by Debbie Hatke, MA, SPHR
I recently read a great article that talked about social media being here to stay and that it’s not really necessary to make a distinction when talking about “social media” versus online activity in general – since everything we do online is essentially “social”. It’s true, any thought that social media was a “fad” and would die a quick death has been recently forgotten. Social networking and using social sites to connect with others globally is as ingrained into our normal daily activities as picking up a phone or getting an email. So now what?
While the revolution may be over, the evolution continues. Social media is constantly growing, increasing in membership and reinventing itself. It’s embedded itself in all things we do, business or otherwise. And although not a “new” medium by any definition, there are varying degrees to which people understand and use these tools. Attend any social media class and you will find experts, average users and late adopters all in the same room. The nature of social media is such that there is always something new to learn, regardless of how experienced you are.
So what’s an HR professional to do now that it’s apparent we must somehow use social media to move our businesses forward? To make things simple, let’s focus on Linked In, but you could actually substitute your social media of choice (FaceBook, Twitter, Google+, etc.) for most of this conversation.
LinkedIn is by far the most recognized and respected social media tool related to business – and is the oldest of all the recognized social network sites. There are over 150 million users worldwide (58.5 million from the US alone) that generate over 300,000,000 hits per month. LinkedIn users grew by about 45% over the last year with the 18-24 year age group growing the most significantly. The most prolific users are men (representing 57% of all users) and those between the ages of 25-54 (67% of all users). College graduates account for 49% of LinkedIn users with another 23% having graduate degrees. Members from the U.S. comprise 40% of all LinkedIn users.
The membership statistics are impressive, but what do we do with all this information? It’s one thing to be “linked in”, but it’s another to actually use LinkedIn as a business tool. Give some thought to how you might use LinkedIn to further the needs of your company. LinkedIn is used to source for talent by 75% of fortune 500 companies. They know that 83% of the fully-employed professionals on LinkedIn would consider themselves “passive” candidates and are often open to job opportunities. With this in mind it seems obvious that LinkedIn is a great source of talent for those seeking to fill job openings. But aside from finding recruits (by sourcing for candidates or posting jobs), what else can HR use LinkedIn for:

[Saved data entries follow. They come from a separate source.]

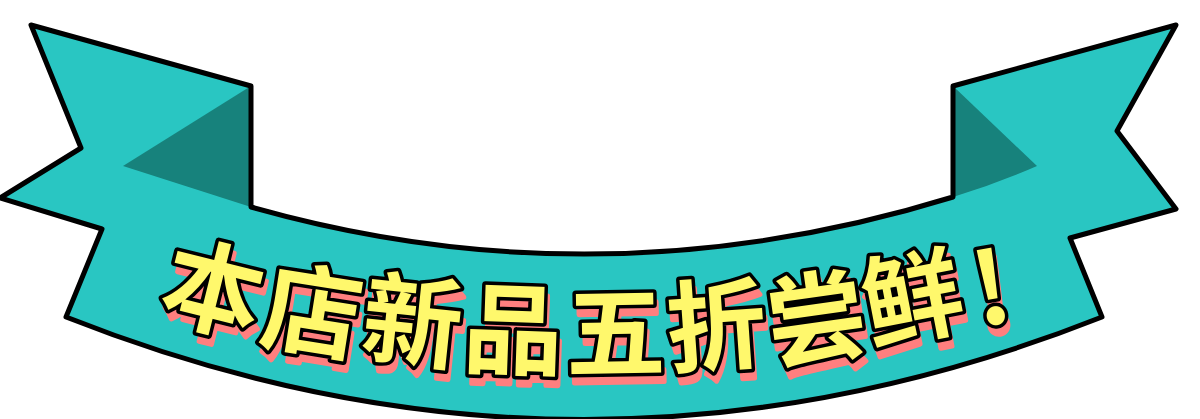
<!DOCTYPE html>
<html lang="zh-CN">
<head>
<meta charset="utf-8">
<title>本店新品五折尝鲜!</title>
<style>
:root {
  --paper: #ffffff;
  --ribbon: #29c6c2;
  --fold: #17827c;
  --ink: #000000;
  --lettering: #fff86c;
  --shadow: #ff7f7f;
}
html, body { margin: 0; overflow: hidden; background: var(--paper); }
.banner { position: relative; width: 1200px; height: 419px; overflow: hidden; }
.banner svg { display: block; }
.ribbon { fill: var(--ribbon); }
.fold { fill: var(--fold); }
.outline { fill: none; stroke: var(--ink); stroke-width: 5; stroke-linejoin: round; }
.slogan {
  font: 900 100px "Noto Sans CJK SC", "Noto Sans CJK JP", sans-serif;
  stroke-linejoin: round;
  paint-order: stroke;
}
.slogan-shadow { fill: var(--shadow); stroke: var(--shadow); stroke-width: 5; }
.slogan-face { fill: var(--lettering); stroke: var(--ink); stroke-width: 7; }
</style>
</head>
<body>
<main class="banner">
  <svg width="1200" height="419" viewBox="0 0 1200 419">
    <defs>
      <path id="ribbon-shape" d="M31 25 251 86V207Q600 306 953 197V86L1176 25 1117 131 1176 209 1070 238 1102 317Q584 522 66 317L102 229 0 198 81 148Z"/>
    </defs>
    <use class="ribbon" href="#ribbon-shape"/>
    <polygon class="fold" points="251,86 123,166 251,207"/>
    <path class="fold" d="M953 86 1037 166Q996 184 953 197Z"/>
    <use class="outline" href="#ribbon-shape"/>
    <g class="slogan">
      <text class="slogan-shadow" aria-hidden="true" transform="translate(3 9)" x="156 257 359 462 566 669 772 870 979" y="313 340 353 365 370 366 362 343 327" rotate="14 9 6 2 -1 -4 -8 -11 -10">本店新品五折尝鲜!</text>
      <text class="slogan-face" x="156 257 359 462 566 669 772 870 979" y="313 340 353 365 370 366 362 343 327" rotate="14 9 6 2 -1 -4 -8 -11 -10">本店新品五折尝鲜!</text>
    </g>
  </svg>
</main>
</body>
</html>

- Gaining candidate information for use in interviewing (recruitment)
- Obtaining reference information for candidates (background checks)
- Networking with thought leaders to share information (best practices)
- Gauging the health of a particular industry or company (manpower planning)
- Scoping out the competition (competitive intelligence)
- Sharing information about employment brand (visibility and recruitment)
- Creating talent communities via Groups or Company Page (talent pipeline)
- Learning about or advertising online classes or events (training and development)
- Researching anything and everything you need to know (education and development)
- Searching for ideas for your HR blog/newsletter (see Research above)
- Engaging with current employees and alumni (networking)
LinkedIn is a treasure trove of people engaged and willing to interact socially, albeit primarily online. It is a free resource that includes professionals, associated groups, and companies that are available to us with a simple touch of a key and an online connection. The ways in which we can use LinkedIn, and other social networking tools, are limitless and constantly changing and will continue to transform how we interact with and engage others across the globe for some time to come.
Debbie Hatke, MA, SPHR is the Talent Strategy Manager and a Senior Human Resources Management Consultant with Strategic Human Resources, Inc. (www.strategicHRinc.com). If you have questions or comments about this article, you can contact Debbie at Debbie@strategicHRinc.com.
NOTE: the stats available online are a bit sketchy but a decent source of LinkedIn data comes from http://bit.ly/SNSstats.